-- Provided material follows --
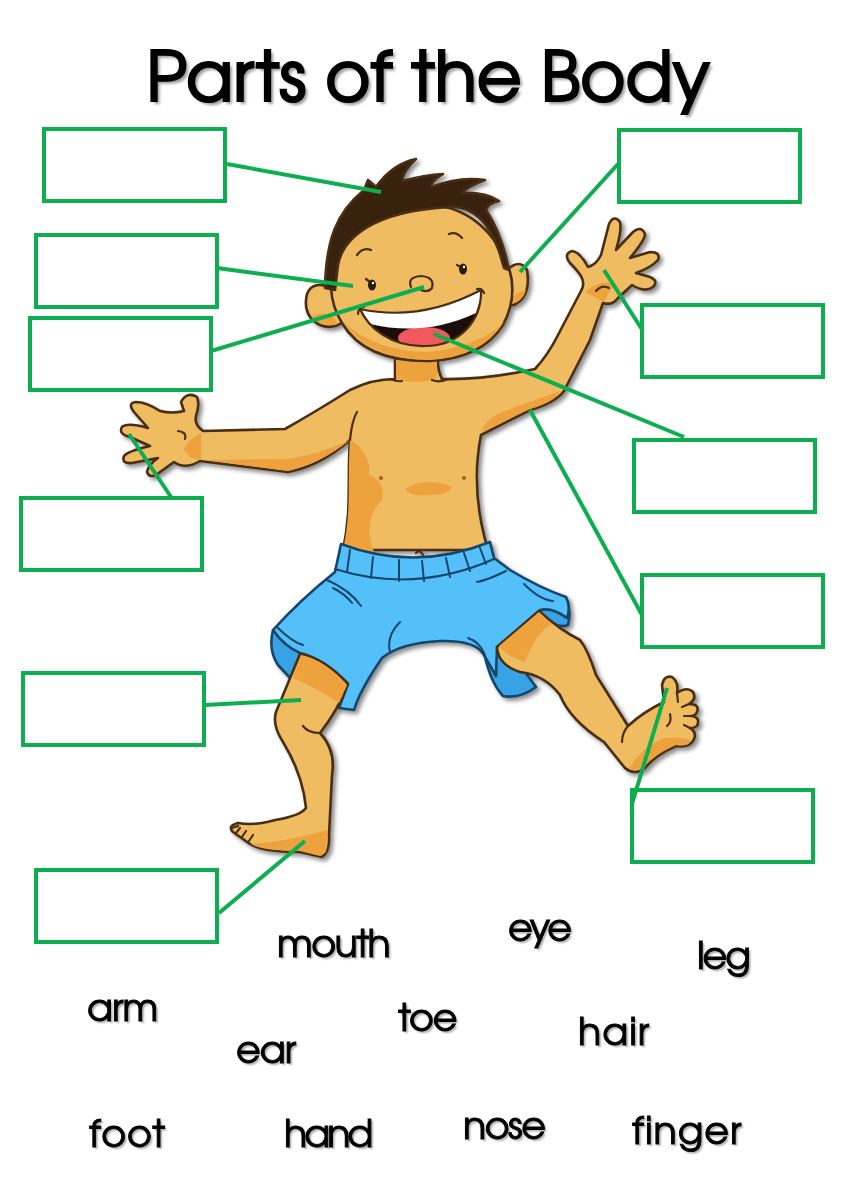
<!DOCTYPE html>
<html lang="en">
<head>
<meta charset="utf-8">
<title>Parts of the Body</title>
<style>
:root {
  --paper: #fff;
  --ink: #000;
  --label: #0cae50;
  --skin: #f0bc62;
  --skin-shade: #eda23e;
  --outline: #4a2e14;
  --hair: #38200f;
  --shorts: #52c0f9;
  --shorts-shade: #38a3e4;
  --shorts-line: #17456b;
}
* { box-sizing: border-box; margin: 0; }
html, body { width: 849px; height: 1200px; overflow: hidden; background: var(--paper); }
.worksheet {
  position: relative; width: 849px; height: 1200px; overflow: hidden;
  color: var(--ink);
  font-family: "TeX Gyre Adventor", "Comic Sans MS", sans-serif;
}
.title, .word { position: absolute; line-height: 0; white-space: nowrap; font-weight: 400; }
.title::before, .word::before { content: ""; display: inline-block; height: 40px; }
.title {
  left: 0; top: 61px; width: 856px; text-align: center; font-size: 69px;
  -webkit-text-stroke: 2.2px var(--ink); text-shadow: 3px 3px 3px #0006;
}
.word {
  left: var(--x); top: calc(var(--base) - 40px); font-size: 38px; letter-spacing: var(--track, 0);
  -webkit-text-stroke: .9px var(--ink); text-shadow: 2px 2px 2px #0005;
}
.words { list-style: none; padding: 0; }
.blank {
  position: absolute; left: var(--x); top: var(--y); width: 185px; height: 76px;
  border: 4px solid var(--label);
}
.figure, .pointers { position: absolute; left: 0; top: 0; }
.pointers { stroke: var(--label); stroke-width: 4; }
.outlined { stroke: var(--outline); stroke-width: 2.6; stroke-linejoin: round; stroke-linecap: round; }
.skin { fill: var(--skin); }
.shade { fill: var(--skin-shade); }
.detail { fill: none; stroke: var(--outline); stroke-width: 2.2; stroke-linecap: round; }
.cloth { fill: var(--shorts); stroke: var(--shorts-line); stroke-width: 2.6; stroke-linejoin: round; }
.fold { fill: none; stroke: var(--shorts-line); stroke-width: 2; stroke-linecap: round; }
</style>
</head>
<body>
<main class="worksheet">
  <h1 class="title">Parts of the Body</h1>

  <svg class="figure" width="849" height="1200" viewBox="0 0 849 1200" role="img" aria-label="Smiling boy in blue shorts with arms and legs spread">
    <defs>
      <filter id="soft-shadow" x="-5%" y="-5%" width="110%" height="110%">
        <feDropShadow dx="3" dy="3" stdDeviation="2" flood-opacity=".45"/>
      </filter>
      <clipPath id="mouth-shape"><path d="M360 309Q420 322 481 290C482 320 460 346 425 346C390 347 368 327 360 309Z"/></clipPath>
      <clipPath id="torso-shape"><path d="M350 440L481 435C474 470 476 510 488 548Q415 570 343 550C352 510 347 480 350 440Z"/></clipPath>
    </defs>
    <g filter="url(#soft-shadow)">
      <g class="body">
        <path class="outlined skin" d="M203 431L285 429Q315 412 350 390Q372 379 395 379V355H438Q437 370 442 379Q485 380 535 369Q548 355 558 335L581 291C587 281 580 273 570 263Q563 254 572 251Q580 252 588 267Q596 265 601 255L609 224Q614 214 620 222Q622 230 616 250L633 232Q641 225 645 234Q645 240 630 258L650 252Q661 252 658 260Q652 267 636 273L650 277Q659 281 653 287Q645 293 632 285L618 298Q612 306 603 303L590 340L564 391Q555 403 530 410L481 435C474 470 476 510 488 550H343C352 510 347 480 350 440Q320 466 288 472L200 461Q185 470 174 462L160 472Q150 480 147 472Q148 465 158 458L132 463Q121 464 124 456Q128 451 150 446L130 437Q118 434 122 427Q127 422 148 428L134 412Q127 403 136 402Q146 402 160 411Q172 414 184 411L181 402Q187 391 197 397Q200 404 196 416Q194 425 203 431Z"/>
        <g clip-path="url(#torso-shape)">
          <path class="shade" d="M345 436Q372 452 369 475Q385 480 382 500Q362 520 374 552L338 560Z"/>
        </g>
        <path class="shade" d="M396 360H437V378Q415 386 396 378ZM482 432Q484 420 502 412L560 391Q555 402 530 409ZM405 489Q425 476 452 487Q448 496 428 495Q410 497 405 489ZM204 460L288 471Q320 464 350 440Q320 454 288 459Z"/>
        <path class="shade" d="M585 292Q600 279 616 284Q608 292 604 302ZM201 433Q186 441 184 450Q190 460 201 460Z"/>
        <path class="detail" d="M350 440Q352 420 357 412M390 379Q398 382 402 381M432 380Q440 383 448 379M178 431Q187 432 185 439M596 291Q602 284 609 288M416 553Q420 549 423 555"/>
        <circle cx="381" cy="478" r="2" fill="#9c6526"/><circle cx="464" cy="478" r="2" fill="#9c6526"/>
      </g>

      <g class="shorts">
        <path class="cloth" style="fill:var(--shorts-shade)" d="M273 630Q268 650 278 665L292 680L306 655ZM484 652Q490 682 503 696Q520 699 536 687L505 645ZM540 612Q556 630 568 625Q574 602 556 594Z"/>
        <path class="cloth" d="M341 544Q415 572 490 542L494 558L510 570Q540 588 566 597Q571 606 567 618Q552 607 540 610L497 647L496 676L484 655Q476 640 440 641Q400 643 382 658Q360 690 354 710L339 708L348 684Q325 659 300 653Q284 646 273 630Q300 600 335 572Z"/>
        <path class="fold" d="M335 569Q415 594 494 559M350 550L347 572M373 557L371 578M399 560V581M422 561L424 581M446 558L450 577M464 553L470 571M480 548L486 564M327 580Q350 590 361 606M333 588Q345 594 352 603M390 652Q386 636 400 622M485 655Q480 642 468 638M524 584Q540 600 553 601M506 571Q488 580 477 582M277 627Q292 642 303 645"/>
      </g>

      <g class="legs">
        <path class="outlined skin" d="M300 654L276 712Q272 725 283 742Q303 775 306 808Q300 816 275 820Q255 826 238 823Q227 826 233 832L250 844Q262 852 300 852L322 857Q330 852 329 835L332 775Q336 750 320 733Q338 710 348 684Q325 659 300 654Z"/>
        <path class="shade" d="M301 655Q325 660 347 685L339 703Q320 690 293 678ZM251 844Q285 842 327 830L326 852L320 856L300 851Q262 851 251 844Z"/>
        <path class="detail" d="M320 733Q308 733 303 726M236 833L240 828M242 837L246 831M249 841L253 835M232 828L238 826"/>
        <path class="outlined skin" d="M497 647L539 611Q560 630 580 640Q588 650 596 675L628 726Q643 712 664 702L662 685Q664 675 672 677Q679 682 677 693Q687 686 693 692Q697 699 689 704Q700 704 697 712Q695 716 691 716Q701 717 697 726Q692 729 690 728Q698 733 693 741Q688 748 676 746Q655 755 645 768Q635 776 625 768L604 742Q570 720 560 695Q545 675 520 672Q498 665 497 647Z"/>
        <path class="shade" d="M499 646L539 612L552 624Q536 632 525 662Q506 656 499 646ZM629 768Q644 745 666 738Q683 736 691 741Q688 747 676 745Q655 754 644 767Q636 773 629 768Z"/>
        <path class="detail" d="M628 726Q622 733 622 742M670 714Q672 722 667 726M677 693L678 702M689 704L682 707M691 716L684 716M690 728L684 725"/>
      </g>

      <g class="head">
        <path class="outlined skin" d="M334 289Q313 279 307 294Q302 316 320 325Q332 330 343 322ZM507 270Q520 258 527 270Q531 295 516 304Q510 307 506 303Z"/>
        <path class="shade" d="M311 316Q322 310 334 318L338 324Q320 328 311 316ZM510 300Q516 292 526 290Q522 303 510 304Z"/>
        <path class="outlined skin" d="M331 288Q331 230 400 205Q480 195 509 268Q518 297 503 325Q482 358 430 361Q365 362 342 323Q332 307 331 288Z"/>
        <path class="shade" d="M344 322Q375 352 430 352Q480 346 504 322Q482 357 430 360Q368 360 344 322Z"/>
        <path fill="var(--hair)" class="outlined" d="M325 288C326 240 336 213 364 190L368 180L376 187Q392 164 416 159Q403 171 402 181Q425 175 443 174Q431 181 431 187Q460 176 485 180Q468 186 462 193Q485 192 499 201Q488 203 486 210Q502 234 509 270L504 268Q497 240 485 224Q470 206 450 207Q395 210 366 228Q342 243 338 265L335 290Z"/>
        <path class="detail" d="M357 255Q363 247 371 250M449 234Q456 231 462 238M366 279L370 282M457 265L461 267M358 314Q358 308 364 307M477 289Q482 288 484 293"/>
        <ellipse cx="372" cy="285" rx="4" ry="5.5" fill="#2b1a10"/>
        <ellipse cx="463" cy="269" rx="4" ry="5.5" fill="#2b1a10"/>
        <circle cx="373" cy="283" r="1.2" fill="#fff"/><circle cx="464" cy="267" r="1.2" fill="#fff"/>
        <path class="detail" d="M411 287Q407 277 421 276Q435 277 432 288Q428 293 421 290"/>
        <g clip-path="url(#mouth-shape)">
          <rect x="355" y="285" width="130" height="65" fill="#1d0f10"/>
          <ellipse cx="424" cy="338" rx="26" ry="11" fill="#f1585e"/>
          <path fill="#fff" d="M355 300L485 285L476 313Q425 337 370 324Z"/>
        </g>
        <path class="detail" d="M360 309Q420 322 481 290C482 320 460 346 425 346C390 347 368 327 360 309Z"/>
      </g>
    </g>
  </svg>

  <div class="blank" style="--x:42px;--y:127px"></div>
  <div class="blank" style="--x:34px;--y:233px"></div>
  <div class="blank" style="--x:28px;--y:316px"></div>
  <div class="blank" style="--x:19px;--y:496px"></div>
  <div class="blank" style="--x:21px;--y:671px"></div>
  <div class="blank" style="--x:34px;--y:868px"></div>
  <div class="blank" style="--x:617px;--y:128px"></div>
  <div class="blank" style="--x:640px;--y:303px"></div>
  <div class="blank" style="--x:632px;--y:438px"></div>
  <div class="blank" style="--x:640px;--y:573px"></div>
  <div class="blank" style="--x:630px;--y:788px"></div>

  <svg class="pointers" width="849" height="1200" viewBox="0 0 849 1200" aria-hidden="true">
    <line x1="227" y1="164" x2="381" y2="192"/>
    <line x1="217" y1="268" x2="353" y2="286"/>
    <line x1="211" y1="351" x2="424" y2="287"/>
    <line x1="129" y1="434" x2="171" y2="497"/>
    <line x1="205" y1="705" x2="301" y2="700"/>
    <line x1="219" y1="913" x2="305" y2="841"/>
    <line x1="618" y1="164" x2="520" y2="272"/>
    <line x1="604" y1="270" x2="643" y2="331"/>
    <line x1="434" y1="334" x2="684" y2="437"/>
    <line x1="530" y1="410" x2="642" y2="615"/>
    <line x1="667" y1="688" x2="632" y2="804"/>
  </svg>

  <ul class="words">
    <li class="word" style="--x:277px;--base:957px;--track:-1.5px">mouth</li>
    <li class="word" style="--x:508px;--base:941px;--track:-2px">eye</li>
    <li class="word" style="--x:697px;--base:969px;--track:-2px">leg</li>
    <li class="word" style="--x:87px;--base:1021px;--track:-1px">arm</li>
    <li class="word" style="--x:398px;--base:1031px;--track:-1px">toe</li>
    <li class="word" style="--x:578px;--base:1045px;--track:1px">hair</li>
    <li class="word" style="--x:236px;--base:1063px;--track:-1px">ear</li>
    <li class="word" style="--x:89px;--base:1147px;--track:1px">foot</li>
    <li class="word" style="--x:284px;--base:1147px;--track:-3px">hand</li>
    <li class="word" style="--x:463px;--base:1139px;--track:-1.5px">nose</li>
    <li class="word" style="--x:632px;--base:1144px;--track:1px">finger</li>
  </ul>
</main>
</body>
</html>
-- Provided material concluded --
* What to produce: Across the entries above, tally the lines that contain the string "none" and give that figure alone.

* Solution to this exercise: 3